Look through the material and copy each line holding "steps".

(Beginning of THE RECORDS)

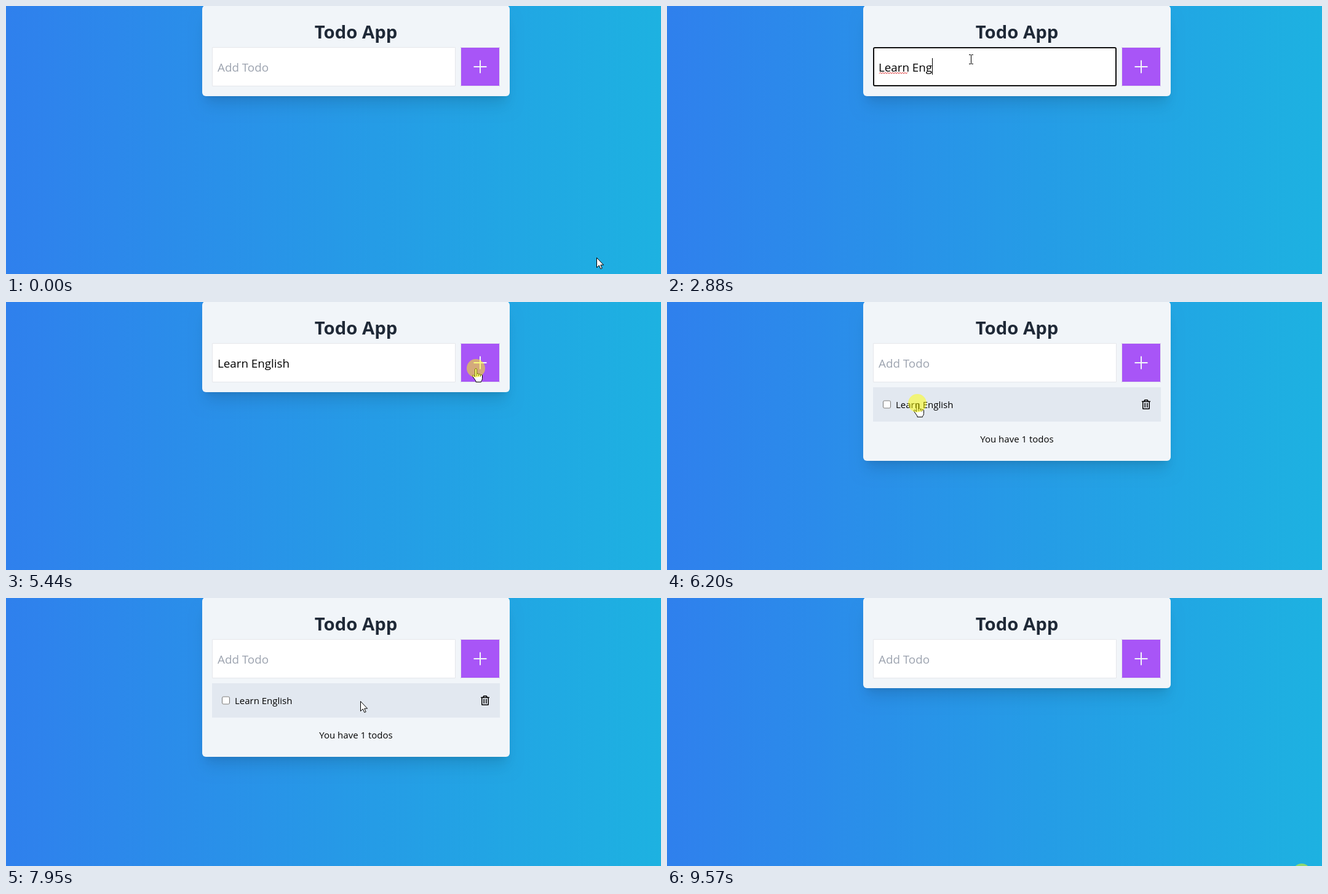
Recreate the animation shown at these times as an HTML page with a canvas. Size 1065 by 437 pixels, loop 9.64 s.

```html
<!DOCTYPE html>
<html lang="en">
<head>
<meta charset="utf-8">
<title>Todo App</title>
<style>
  html, body { margin: 0; width: 100%; height: 100%; overflow: hidden; }
  canvas { display: block; }
</style>
</head>
<body>
<canvas id="stage" width="1065" height="437"></canvas>
<script>
const ctx = document.getElementById('stage').getContext('2d');
const LOOP = 9640;
const STEP = 75;
const BLINK = 530;
const TASK = 'Learn English';
const FOCUS = [570, 5440];
const LISTED = [5590, 8760];
const DONE = [6270, 7000];
const CLICKS = [[570, 720], [5440, 5590], [6200, 6270], [6860, 7000], [8620, 8760], [9570, LOOP]];

// [time, characters typed so far]
const KEYS = [[1430, 1], [1560, 2], [1830, 3], [1960, 4], [2090, 5], [2290, 6],
  [2620, 7], [2750, 8], [2880, 9], [3100, 10], [3300, 12], [3560, 13]];

// [start, steps, x, y, optional control x, y]
const START = [960, 410];
const MOVES = [
  [70, 7, 494, 87],
  [4820, 8, 764, 108, 640, 24],
  [5590, 8, 407, 165],
  [7020, 7, 569, 168],
  [7950, 9, 779, 158],
  [8780, 2, 784, 166],
  [8970, 3, 860, 380],
  [9121, 1, 1032, 448],
];

const ARROW = new Path2D('M.5.5V16.5L4.3 13 6.8 18.6 9.2 17.6 6.8 12.2H11.6Z');
const BEAM = new Path2D('M-3-7.5H0M1-7.5H4M.5-7V7M-3 7.5H0M1 7.5H4');
const HAND = new Path2D('M-1.5 14V2Q-1.5.5 0 .5T1.5 2V9Q4.5 7.5 4.5 10Q7.5 8.5 7.5 11' +
  'Q10.5 9.5 10.5 12V16.5Q10.5 19.5 8.5 21.5V22.5H0V21L-4.8 14Q-6.5 11.5-4.7 11Q-3.3 10.8-1.5 14Z');
const KNUCKLES = new Path2D('M1.5 9V13M4.5 10V13M7.5 11V13.5');
const BIN = new Path2D('M0 3.25H14M1.75 3.5V14.5Q1.75 15.25 2.5 15.25H11.5Q12.25 15.25 12.25 14.5V3.5' +
  'M5.25 5.5V13M8.75 5.5V13M3.6 3L5 .75H9L10.4 3');
const TICK = new Path2D('M3 6.8L5.4 9.2L10.2 3.8');

const within = (t, [from, to]) => t >= from && t < to;
const inBox = (x, y, l, t, r, b) => x >= l && x < r && y >= t && y < b;
const smooth = u => u * u * (3 - 2 * u);

function fill(color, x, y, w, h, radius = 0) {
  ctx.fillStyle = color;
  ctx.beginPath();
  ctx.roundRect(x, y, w, h, radius);
  ctx.fill();
}

function outline(color, width, x, y, w, h, radius = 0) {
  ctx.strokeStyle = color;
  ctx.lineWidth = width;
  ctx.beginPath();
  ctx.roundRect(x + width / 2, y + width / 2, w - width, h - width, radius);
  ctx.stroke();
}

function label(text, x, y, size, color = '#000', align = 'left', weight = 400) {
  ctx.font = `${weight} ${size}px "Open Sans", "Noto Sans", sans-serif`;
  ctx.fillStyle = color;
  ctx.textAlign = align;
  ctx.fillText(text, x, y);
  return ctx.measureText(text).width;
}

function strokeAt(path, x, y, color, width) {
  ctx.save();
  ctx.translate(x, y);
  ctx.strokeStyle = color;
  ctx.lineWidth = width;
  ctx.stroke(path);
  ctx.restore();
}

function pointerAt(t) {
  let [x, y] = START;
  for (const [start, steps, toX, toY, midX = (x + toX) / 2, midY = (y + toY) / 2] of MOVES) {
    if (t < start) break;
    const u = smooth(Math.min(1, (Math.floor((t - start) / STEP) + 1) / steps));
    const v = 1 - u;
    x = v * v * x + 2 * u * v * midX + u * u * toX;
    y = v * v * y + 2 * u * v * midY + u * u * toY;
  }
  return [Math.round(x), Math.round(y)];
}

function drawBackground() {
  const sky = ctx.createLinearGradient(0, 0, 1138, 0);
  sky.addColorStop(0, '#2f80ed');
  sky.addColorStop(1, '#1cb5e0');
  ctx.fillStyle = sky;
  ctx.fillRect(0, 0, 1065, 437);
}

function drawCard(height) {
  for (const [offset, blur, inset] of [[20, 25, 5], [8, 10, 6]]) {
    ctx.save();
    ctx.shadowColor = 'rgba(0,0,0,.1)';
    ctx.shadowBlur = blur;
    ctx.shadowOffsetY = offset;
    fill('#f1f5f9', 319 + inset, inset - 1, 500 - 2 * inset, height - 2 * inset, 4);
    ctx.restore();
  }
  fill('#f1f5f9', 319, -1, 500, height, 6);
  label('Todo App', 569, 53, 29.3, '#1f2937', 'center', 700);
}

function drawSquiggle(from, to) {
  ctx.strokeStyle = '#e02020';
  ctx.lineWidth = 1;
  ctx.beginPath();
  for (let x = from, up = 0; x <= to; x += 2, up ^= 1) ctx.lineTo(x, up ? 108.3 : 110.3);
  ctx.stroke();
}

function drawInput(t) {
  const focused = within(t, FOCUS);
  const [lastKey, count] = KEYS.findLast(([time]) => t >= time) || [FOCUS[0], 0];
  const typed = t < LISTED[0] ? TASK.slice(0, count) : '';

  fill('#fff', 335, 67, 396, 64, focused ? 3 : 0);
  if (focused) outline('#101010', 2, 335, 67, 396, 64, 2);
  else outline('#e5e7eb', 1, 335, 67, 396, 64);

  const width = typed ? label(typed, 344, 107, 18.8) : 0;
  if (!typed) label('Add Todo', 344, 107, 18.8, '#9ca3af');
  if (!focused) return;
  if (count > 5) drawSquiggle(345, 392);
  if (Math.floor((t - lastKey) / BLINK) % 2 === 0) {
    fill('#000', Math.round(344 + width), 85, 1, 27);
  }
}

function drawButton() {
  fill('#a855f7', 739, 67, 64, 64);
  outline('#e5e7eb', 1, 739, 67, 64, 64);
  fill('#f1f5f9', 770, 88.5, 2, 21);
  fill('#f1f5f9', 760.5, 98, 21, 2.1);
}

function drawTask(done) {
  fill(done ? '#94a3b8' : '#e2e8f0', 335, 139, 468, 56);
  if (done) {
    fill('#0075ff', 351, 160.5, 13, 13, 2);
    strokeAt(TICK, 351, 160.5, '#fff', 2);
  } else {
    fill('#fff', 351, 160.5, 13, 13, 2.5);
    outline('#767676', 1, 351, 160.5, 13, 13, 2);
  }
  const width = label(TASK, 372, 173, 15);
  if (done) fill('#000', 372, 168, width, 1);
  strokeAt(BIN, 772, 159, '#000', 1.5);
  label('You have 1 todos', 569, 229, 15, '#000', 'center');
}

function drawPointer(x, y, listed) {
  const overInput = inBox(x, y, 335, 67, 731, 131);
  const overLink = inBox(x, y, 739, 67, 803, 131) ||
    listed && (inBox(x, y, 372, 155, 466, 179) || inBox(x, y, 772, 155, 786, 179));
  if (overInput) return strokeAt(BEAM, x, y, '#000', 1);
  const shape = overLink ? HAND : ARROW;
  ctx.save();
  ctx.translate(x, y);
  ctx.fillStyle = '#fff';
  ctx.fill(shape);
  ctx.restore();
  strokeAt(shape, x, y, '#000', 1);
  if (overLink) strokeAt(KNUCKLES, x, y, '#000', 1);
}

function draw(t) {
  const listed = within(t, LISTED);
  drawBackground();
  drawCard(listed ? 260 : 148);
  drawInput(t);
  drawButton();
  if (listed) drawTask(within(t, DONE));

  const [x, y] = pointerAt(t);
  drawPointer(x, y, listed);
  if (CLICKS.some(span => within(t, span))) {
    fill('rgba(255,255,0,.5)', x - 15, y - 15, 30, 30, 15);
  }
}

const origin = performance.now();
function frame() {
  draw((performance.now() - origin) % LOOP);
  requestAnimationFrame(frame);
}
frame();
</script>
</body>
</html>
```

(End of THE RECORDS)

## RESPONSE TO THIS TASK
// [start, steps, x, y, optional control x, y]
  for (const [start, steps, toX, toY, midX = (x + toX) / 2, midY = (y + toY) / 2] of MOVES) {
    const u = smooth(Math.min(1, (Math.floor((t - start) / STEP) + 1) / steps));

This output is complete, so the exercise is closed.